Excellent Reading: Ijeoma Oluo's - MEDIOCRE: The Dangerous Legacy of White Male America
MEDIOCRE: The Dangerous Legacy of White Male America, Ijeoma Oluo’s wonderful follow-up to So You Want to Talk About Race, is well worth reading, especially for us white men!
Some quotes from the book are a good place to start:
Biden got the message. If he continued to defend busing, he ran the real risk of becoming a one-term senator. In 1975, Joe Biden stunned his Senate colleagues by throwing his support behind known segregationist Jesse Helm’s proposed antibusing amendment to the Constitution.
p.65 … In a later television interview, Biden told the Senate, “I have become convinced that if the US government didn’t come up with a different solution for school segregation than busing, “we are going to end up with the races at war.” Biden explained that the good white people he represented weren’t racist, but busing might make them so: “You take people who aren’t racist, people who are good citizens, who believe in equal education and opportunity, and you stunt their children’s intellectual growth by busing them to an inferior school and you’re going to fill them (p.66) with hatred.
After busing was dismantled nationally, the “other methods” of desegregating schools that Biden insisted were more effective than busing never materialized. Without federal mandate forcing integration, schools slowly segregated, and their funding followed. A 2019 report showed that nonwhite school districts received $23 billion less per year than their white counterparts. Even when controlling for income discrepancies, the funding was less, with poor white schools still receiving more funds than poor schools where the majority of the students were people of color. (p.65-6)
And because I have seen, in my own academic history and in the countless hours I’ve spent on campuses across the country, what higher education could be.
It could truly be the place that angry white men hate and fear if it put in the effort. It could be a place that dares to believe that the world does not revolve around white men. It could be a place that promotes the idea that people who aren’t white men have just as much right and ability to shape our future in their image as white men have. It could be a place where we learn to respect consent and pronouns, where we learn about intersectionality, where we learn the truth about our corrupt systems and begin to demand change, where we learn to respect and appreciate people who are different from us, where we start demanding justice for the oppressed, where we investigate our histories of bias and bigotry. (p.120)

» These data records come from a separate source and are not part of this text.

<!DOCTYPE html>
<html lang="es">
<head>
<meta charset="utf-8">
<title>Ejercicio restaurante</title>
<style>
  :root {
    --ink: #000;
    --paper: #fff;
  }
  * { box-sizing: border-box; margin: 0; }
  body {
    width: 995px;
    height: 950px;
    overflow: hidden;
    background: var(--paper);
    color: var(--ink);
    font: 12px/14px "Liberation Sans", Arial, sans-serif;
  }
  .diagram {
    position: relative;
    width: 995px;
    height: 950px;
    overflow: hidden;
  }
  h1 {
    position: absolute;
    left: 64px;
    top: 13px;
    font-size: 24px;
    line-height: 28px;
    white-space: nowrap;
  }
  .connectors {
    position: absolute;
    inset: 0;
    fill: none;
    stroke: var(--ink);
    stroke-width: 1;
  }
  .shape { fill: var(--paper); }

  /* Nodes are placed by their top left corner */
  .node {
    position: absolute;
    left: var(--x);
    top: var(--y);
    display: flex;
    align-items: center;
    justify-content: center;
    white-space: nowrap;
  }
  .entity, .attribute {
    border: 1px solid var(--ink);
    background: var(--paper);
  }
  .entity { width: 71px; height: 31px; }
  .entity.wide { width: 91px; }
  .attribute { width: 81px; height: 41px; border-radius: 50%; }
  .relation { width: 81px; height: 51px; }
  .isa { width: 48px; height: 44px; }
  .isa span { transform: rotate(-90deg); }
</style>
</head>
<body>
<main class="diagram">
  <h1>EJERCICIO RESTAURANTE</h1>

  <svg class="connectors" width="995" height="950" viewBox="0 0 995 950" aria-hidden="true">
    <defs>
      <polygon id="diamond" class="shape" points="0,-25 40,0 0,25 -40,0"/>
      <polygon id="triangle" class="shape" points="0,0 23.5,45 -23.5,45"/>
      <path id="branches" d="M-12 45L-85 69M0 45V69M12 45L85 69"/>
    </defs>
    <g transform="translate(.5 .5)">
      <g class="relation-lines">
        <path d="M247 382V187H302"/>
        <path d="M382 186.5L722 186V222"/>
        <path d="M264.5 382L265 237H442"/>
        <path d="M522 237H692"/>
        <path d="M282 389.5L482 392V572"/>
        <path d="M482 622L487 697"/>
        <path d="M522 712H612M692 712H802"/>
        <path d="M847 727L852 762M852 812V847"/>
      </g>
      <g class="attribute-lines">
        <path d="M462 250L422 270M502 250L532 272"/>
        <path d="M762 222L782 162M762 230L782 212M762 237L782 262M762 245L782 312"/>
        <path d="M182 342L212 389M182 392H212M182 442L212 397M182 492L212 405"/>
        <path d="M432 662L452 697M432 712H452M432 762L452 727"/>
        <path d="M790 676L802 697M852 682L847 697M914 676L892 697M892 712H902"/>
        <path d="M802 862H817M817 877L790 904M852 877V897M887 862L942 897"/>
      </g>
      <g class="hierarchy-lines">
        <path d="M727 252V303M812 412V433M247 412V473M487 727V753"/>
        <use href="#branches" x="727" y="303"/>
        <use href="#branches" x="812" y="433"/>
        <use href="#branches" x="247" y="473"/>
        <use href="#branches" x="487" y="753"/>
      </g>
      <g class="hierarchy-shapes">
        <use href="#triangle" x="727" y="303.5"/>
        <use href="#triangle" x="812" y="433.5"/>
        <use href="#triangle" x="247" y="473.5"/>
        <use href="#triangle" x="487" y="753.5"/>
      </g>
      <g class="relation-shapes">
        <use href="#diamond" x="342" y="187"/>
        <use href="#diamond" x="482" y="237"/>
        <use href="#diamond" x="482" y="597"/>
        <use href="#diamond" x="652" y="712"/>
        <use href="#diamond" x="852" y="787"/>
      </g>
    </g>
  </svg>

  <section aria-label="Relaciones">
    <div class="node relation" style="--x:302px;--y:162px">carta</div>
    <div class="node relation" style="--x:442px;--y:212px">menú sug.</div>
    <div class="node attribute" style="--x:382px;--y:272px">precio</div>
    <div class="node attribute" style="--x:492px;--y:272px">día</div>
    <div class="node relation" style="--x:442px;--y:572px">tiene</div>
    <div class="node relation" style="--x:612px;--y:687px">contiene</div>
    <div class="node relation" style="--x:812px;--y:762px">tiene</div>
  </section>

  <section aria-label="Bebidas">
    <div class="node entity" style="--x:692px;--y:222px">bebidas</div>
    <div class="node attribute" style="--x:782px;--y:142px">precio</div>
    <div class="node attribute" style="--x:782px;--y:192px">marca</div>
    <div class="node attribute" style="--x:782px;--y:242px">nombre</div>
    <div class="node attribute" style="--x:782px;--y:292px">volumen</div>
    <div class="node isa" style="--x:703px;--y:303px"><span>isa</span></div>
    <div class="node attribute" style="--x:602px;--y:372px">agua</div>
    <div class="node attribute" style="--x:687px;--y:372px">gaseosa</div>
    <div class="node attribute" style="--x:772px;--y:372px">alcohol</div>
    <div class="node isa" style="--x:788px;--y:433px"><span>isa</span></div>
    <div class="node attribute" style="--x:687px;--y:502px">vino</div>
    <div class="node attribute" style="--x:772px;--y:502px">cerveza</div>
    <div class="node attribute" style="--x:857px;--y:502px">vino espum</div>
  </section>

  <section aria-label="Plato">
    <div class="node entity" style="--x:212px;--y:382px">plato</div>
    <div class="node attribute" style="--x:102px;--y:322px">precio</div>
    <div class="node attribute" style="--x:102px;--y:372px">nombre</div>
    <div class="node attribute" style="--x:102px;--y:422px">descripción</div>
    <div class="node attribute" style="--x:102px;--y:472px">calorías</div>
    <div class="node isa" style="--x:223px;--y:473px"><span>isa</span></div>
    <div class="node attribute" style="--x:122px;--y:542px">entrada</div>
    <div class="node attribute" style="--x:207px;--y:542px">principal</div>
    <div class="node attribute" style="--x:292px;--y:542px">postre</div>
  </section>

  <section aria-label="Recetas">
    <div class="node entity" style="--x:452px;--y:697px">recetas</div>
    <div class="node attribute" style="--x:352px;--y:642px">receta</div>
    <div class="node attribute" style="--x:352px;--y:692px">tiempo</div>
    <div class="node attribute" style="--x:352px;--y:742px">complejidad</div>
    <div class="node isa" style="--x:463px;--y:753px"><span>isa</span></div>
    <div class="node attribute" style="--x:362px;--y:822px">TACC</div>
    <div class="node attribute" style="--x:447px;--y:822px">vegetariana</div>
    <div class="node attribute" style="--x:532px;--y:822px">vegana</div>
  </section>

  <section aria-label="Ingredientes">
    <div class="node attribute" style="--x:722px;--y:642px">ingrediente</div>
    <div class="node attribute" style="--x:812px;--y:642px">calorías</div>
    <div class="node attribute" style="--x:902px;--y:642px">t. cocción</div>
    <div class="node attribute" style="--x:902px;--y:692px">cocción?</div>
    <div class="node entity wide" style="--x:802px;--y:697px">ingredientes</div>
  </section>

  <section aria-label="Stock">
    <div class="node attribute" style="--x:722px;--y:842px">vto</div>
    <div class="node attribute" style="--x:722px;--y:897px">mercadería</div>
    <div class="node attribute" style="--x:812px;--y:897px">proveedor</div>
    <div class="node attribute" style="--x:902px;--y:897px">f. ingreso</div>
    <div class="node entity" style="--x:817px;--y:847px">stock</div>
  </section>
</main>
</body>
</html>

Though I live in a household, where I’m the sole white member, emotionally, I can “understand” what it means to be Black. Intellectually, it makes perfect sense, but that isn’t pushing me in my gut.
When one speaks out, as Oluo does, one can easily be singled out for derision, in ways that are life threatening, something I’ve never experienced.
To my knowledge, 2017 was the first time I was doxed. Doxing is when someone posts your home address, email, phone numbers, financial information – pretty much anything they can find on you – online for people to do with what they wish. (p.186-7)
In my case, a caller pretending to be my son phoned the police and said that he had shot his parents to death. Six officers pulled my son out of our home at six a.m. and searched our house.
If I hadn’t become aware before the swatting that my personal information had been placed online, the situation could have been much worse. But I had received notice that my address (and my mom’s address, and my sister’s and brother’s addresses) had been placed on a website that specifically encourages swatting, I had called my local police department and let them know that they might be called to my house on a swatting attempt. … It meant when my sleepy teenage son opened the door and saw police and then quickly shut the door so he could put his shoes on, they didn’t open fire. (p.187)
Women, people of color, disabled people, LGBTQ+ people – they are afforded no such grace. Those of us who wish to hold office must have personal lives beyond reproach; we must be sure to moderate our political views. We must hold degrees from traditionally white institutions, or be able to prove that our education at schools of color did not radicalize us. We cannot appear to ever be angry. We must always prove that we are willing to prioritize the concerns of white men in our work no matter how few are in our constituency. (p.189)
The system was set up to appear to serve the average white American man while simultaneously working against the best interests of the majority of Americans, regardless of race or gender. (p.190)
Pressley urged representatives from marginalized groups to truly represent their identities and culture in their work instead of sacrificing the needs to their community to the status quo: … Pressley was accused of being divisive, even racist. … Republican representative Liz Cheney directly accused Pressley of racism, claiming that Pressley of racism, claiming that Pressley said that political voices were only legitimate if the person “espouses some preapproved set of beliefs.” (p. 217)
The constraints of white male identity in America have locked white men into cycles of fear and violence – where the only success they are allowed comes at the expense of others, and the only feelings they are allowed to express are triumph or rage. When white men try to break free from these cycles, they are ostracized by society at large often find themselves victims of other white men who are willing to fulfill their expected roles of dominance. (p.274)
Oluo is most effective in talking about subjects most of us rarely look at such as Anti-Semitism at Harvard and elsewhere after World War One. Her description of football and how it developed, and was racialized to support the interests of wealthy white men is fascinating.
I don’t want to imply that this book is perfect. Occasionally Oluo “beats an idea to death”. Most of the time though, she effectively documents her beliefs and gives clear examples to explain her beliefs.
I highly recommend reading this book!